• [Prompt] Which lines in the records below hold the word "heartPath"? Copy each of them.

• [Task material]

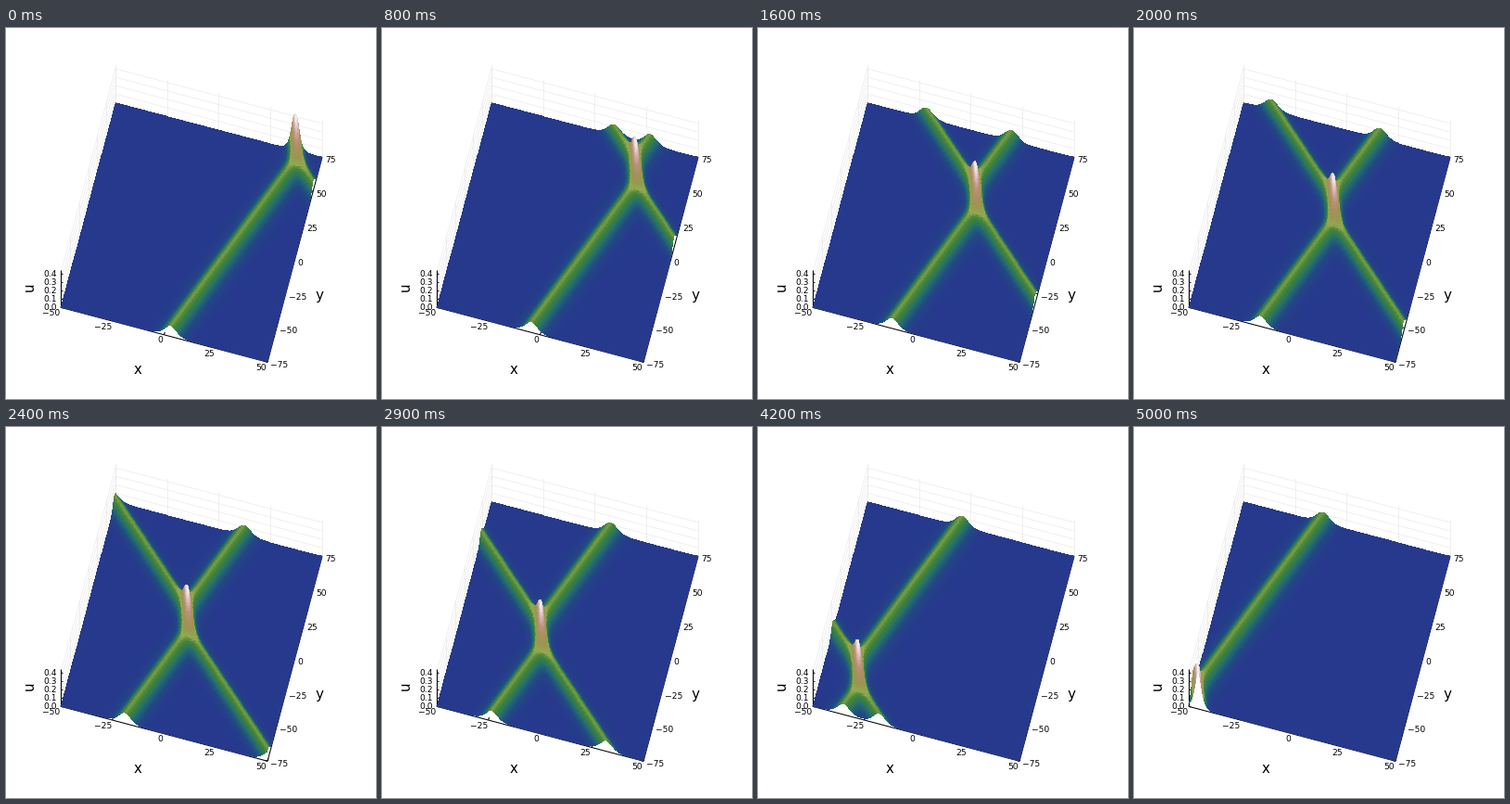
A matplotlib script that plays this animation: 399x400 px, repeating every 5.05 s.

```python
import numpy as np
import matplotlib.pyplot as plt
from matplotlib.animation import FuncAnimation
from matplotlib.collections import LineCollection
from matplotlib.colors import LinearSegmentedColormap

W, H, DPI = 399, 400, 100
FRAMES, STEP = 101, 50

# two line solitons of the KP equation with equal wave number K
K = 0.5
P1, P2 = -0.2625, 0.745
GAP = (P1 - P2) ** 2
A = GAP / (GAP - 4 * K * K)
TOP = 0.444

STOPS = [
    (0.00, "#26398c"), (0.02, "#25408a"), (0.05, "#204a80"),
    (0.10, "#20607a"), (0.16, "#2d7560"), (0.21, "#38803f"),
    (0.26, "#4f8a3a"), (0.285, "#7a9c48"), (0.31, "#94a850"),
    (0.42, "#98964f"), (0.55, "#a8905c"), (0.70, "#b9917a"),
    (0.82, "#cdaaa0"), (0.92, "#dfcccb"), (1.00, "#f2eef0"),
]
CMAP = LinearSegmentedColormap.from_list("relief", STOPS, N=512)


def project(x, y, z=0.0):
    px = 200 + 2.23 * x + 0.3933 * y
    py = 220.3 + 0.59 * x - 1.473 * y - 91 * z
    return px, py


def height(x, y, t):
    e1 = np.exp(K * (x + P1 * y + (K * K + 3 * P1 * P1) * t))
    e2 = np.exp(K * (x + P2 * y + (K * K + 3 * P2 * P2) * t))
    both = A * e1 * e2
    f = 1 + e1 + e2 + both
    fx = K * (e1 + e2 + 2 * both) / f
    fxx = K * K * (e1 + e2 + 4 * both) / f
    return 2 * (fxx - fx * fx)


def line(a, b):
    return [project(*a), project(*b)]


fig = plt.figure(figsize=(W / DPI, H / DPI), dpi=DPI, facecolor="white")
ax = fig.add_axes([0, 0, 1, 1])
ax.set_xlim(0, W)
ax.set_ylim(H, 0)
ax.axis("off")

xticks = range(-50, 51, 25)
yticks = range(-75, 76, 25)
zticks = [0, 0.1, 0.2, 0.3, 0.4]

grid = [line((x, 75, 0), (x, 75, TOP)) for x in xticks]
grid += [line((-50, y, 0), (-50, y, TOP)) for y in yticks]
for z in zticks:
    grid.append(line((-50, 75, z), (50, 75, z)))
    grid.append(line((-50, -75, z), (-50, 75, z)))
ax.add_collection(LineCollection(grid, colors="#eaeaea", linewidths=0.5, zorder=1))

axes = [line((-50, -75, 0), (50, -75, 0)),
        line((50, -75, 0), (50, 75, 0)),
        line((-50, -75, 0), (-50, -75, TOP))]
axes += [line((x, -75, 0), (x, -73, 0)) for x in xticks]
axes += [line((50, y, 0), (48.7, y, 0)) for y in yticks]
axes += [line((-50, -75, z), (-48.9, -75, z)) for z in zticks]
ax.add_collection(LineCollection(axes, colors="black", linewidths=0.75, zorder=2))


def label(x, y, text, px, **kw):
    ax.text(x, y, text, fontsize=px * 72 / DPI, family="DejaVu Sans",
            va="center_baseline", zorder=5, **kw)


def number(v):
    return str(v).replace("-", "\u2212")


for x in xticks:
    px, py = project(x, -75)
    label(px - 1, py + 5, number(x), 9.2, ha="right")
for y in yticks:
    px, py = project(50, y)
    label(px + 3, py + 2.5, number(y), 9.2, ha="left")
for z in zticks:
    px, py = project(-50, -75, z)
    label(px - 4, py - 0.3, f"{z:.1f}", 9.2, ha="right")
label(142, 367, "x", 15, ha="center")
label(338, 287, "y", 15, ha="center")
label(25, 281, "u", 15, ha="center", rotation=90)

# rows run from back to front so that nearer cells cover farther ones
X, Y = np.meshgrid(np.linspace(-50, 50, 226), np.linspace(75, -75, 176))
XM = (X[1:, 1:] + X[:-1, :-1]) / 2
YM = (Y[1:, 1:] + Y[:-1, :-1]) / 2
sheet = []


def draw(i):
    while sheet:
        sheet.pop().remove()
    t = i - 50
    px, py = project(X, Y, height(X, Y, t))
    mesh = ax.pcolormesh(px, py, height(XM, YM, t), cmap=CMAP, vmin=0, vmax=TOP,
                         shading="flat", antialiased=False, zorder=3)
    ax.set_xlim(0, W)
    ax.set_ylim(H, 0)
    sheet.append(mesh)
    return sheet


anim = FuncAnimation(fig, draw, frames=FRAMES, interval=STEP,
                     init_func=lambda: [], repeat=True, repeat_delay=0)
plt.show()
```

--

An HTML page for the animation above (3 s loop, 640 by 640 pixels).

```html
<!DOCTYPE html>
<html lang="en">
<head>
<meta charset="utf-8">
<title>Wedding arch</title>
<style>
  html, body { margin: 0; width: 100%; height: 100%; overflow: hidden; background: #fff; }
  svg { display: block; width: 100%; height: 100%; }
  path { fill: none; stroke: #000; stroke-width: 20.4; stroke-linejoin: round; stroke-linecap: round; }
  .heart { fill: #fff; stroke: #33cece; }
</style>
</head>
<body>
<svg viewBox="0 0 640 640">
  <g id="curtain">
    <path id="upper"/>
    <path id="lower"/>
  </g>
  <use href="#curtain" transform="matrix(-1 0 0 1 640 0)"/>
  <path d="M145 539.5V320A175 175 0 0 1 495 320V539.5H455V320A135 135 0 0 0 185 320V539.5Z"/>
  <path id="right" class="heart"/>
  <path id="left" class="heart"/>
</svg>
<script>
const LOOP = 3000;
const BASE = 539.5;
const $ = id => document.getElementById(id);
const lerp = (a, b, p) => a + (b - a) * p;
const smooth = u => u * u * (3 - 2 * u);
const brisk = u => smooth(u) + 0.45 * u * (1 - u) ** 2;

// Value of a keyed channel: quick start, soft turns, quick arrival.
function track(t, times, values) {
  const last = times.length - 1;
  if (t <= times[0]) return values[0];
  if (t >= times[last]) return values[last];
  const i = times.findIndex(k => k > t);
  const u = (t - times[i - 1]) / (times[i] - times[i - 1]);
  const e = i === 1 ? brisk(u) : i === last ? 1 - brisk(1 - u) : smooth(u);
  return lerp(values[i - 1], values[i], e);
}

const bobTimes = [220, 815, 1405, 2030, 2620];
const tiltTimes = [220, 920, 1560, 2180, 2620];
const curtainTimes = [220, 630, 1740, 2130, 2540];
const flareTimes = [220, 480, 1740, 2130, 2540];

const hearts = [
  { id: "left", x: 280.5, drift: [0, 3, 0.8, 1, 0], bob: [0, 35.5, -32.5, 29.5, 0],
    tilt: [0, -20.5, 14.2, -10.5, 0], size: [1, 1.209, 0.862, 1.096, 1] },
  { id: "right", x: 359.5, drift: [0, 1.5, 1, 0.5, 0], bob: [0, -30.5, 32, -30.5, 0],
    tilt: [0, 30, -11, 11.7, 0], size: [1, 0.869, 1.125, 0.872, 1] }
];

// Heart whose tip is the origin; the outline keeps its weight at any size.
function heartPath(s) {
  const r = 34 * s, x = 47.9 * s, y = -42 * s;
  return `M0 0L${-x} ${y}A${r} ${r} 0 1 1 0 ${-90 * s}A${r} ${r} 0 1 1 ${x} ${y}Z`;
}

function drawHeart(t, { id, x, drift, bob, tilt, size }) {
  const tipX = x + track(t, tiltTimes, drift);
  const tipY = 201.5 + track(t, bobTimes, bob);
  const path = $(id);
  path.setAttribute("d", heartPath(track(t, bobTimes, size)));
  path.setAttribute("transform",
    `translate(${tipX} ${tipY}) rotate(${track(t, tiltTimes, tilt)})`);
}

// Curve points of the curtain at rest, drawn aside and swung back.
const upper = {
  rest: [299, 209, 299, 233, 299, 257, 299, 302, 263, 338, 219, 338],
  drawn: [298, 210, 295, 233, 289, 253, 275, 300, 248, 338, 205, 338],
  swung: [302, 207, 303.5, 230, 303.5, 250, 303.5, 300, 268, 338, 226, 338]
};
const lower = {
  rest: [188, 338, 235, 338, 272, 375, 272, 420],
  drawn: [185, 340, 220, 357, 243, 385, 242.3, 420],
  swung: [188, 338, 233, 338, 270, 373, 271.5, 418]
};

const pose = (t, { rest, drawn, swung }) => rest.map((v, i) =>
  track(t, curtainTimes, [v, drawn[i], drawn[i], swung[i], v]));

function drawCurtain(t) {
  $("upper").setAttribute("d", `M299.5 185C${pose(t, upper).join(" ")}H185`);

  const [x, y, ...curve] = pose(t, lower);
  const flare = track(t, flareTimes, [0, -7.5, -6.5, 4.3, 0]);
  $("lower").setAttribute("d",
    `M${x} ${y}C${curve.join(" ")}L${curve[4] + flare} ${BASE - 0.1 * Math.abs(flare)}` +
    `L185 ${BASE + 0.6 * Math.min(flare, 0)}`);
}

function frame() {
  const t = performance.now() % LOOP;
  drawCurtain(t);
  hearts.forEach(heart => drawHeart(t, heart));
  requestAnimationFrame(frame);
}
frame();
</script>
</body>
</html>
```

• [Solution]
function heartPath(s) {
  path.setAttribute("d", heartPath(track(t, bobTimes, size)));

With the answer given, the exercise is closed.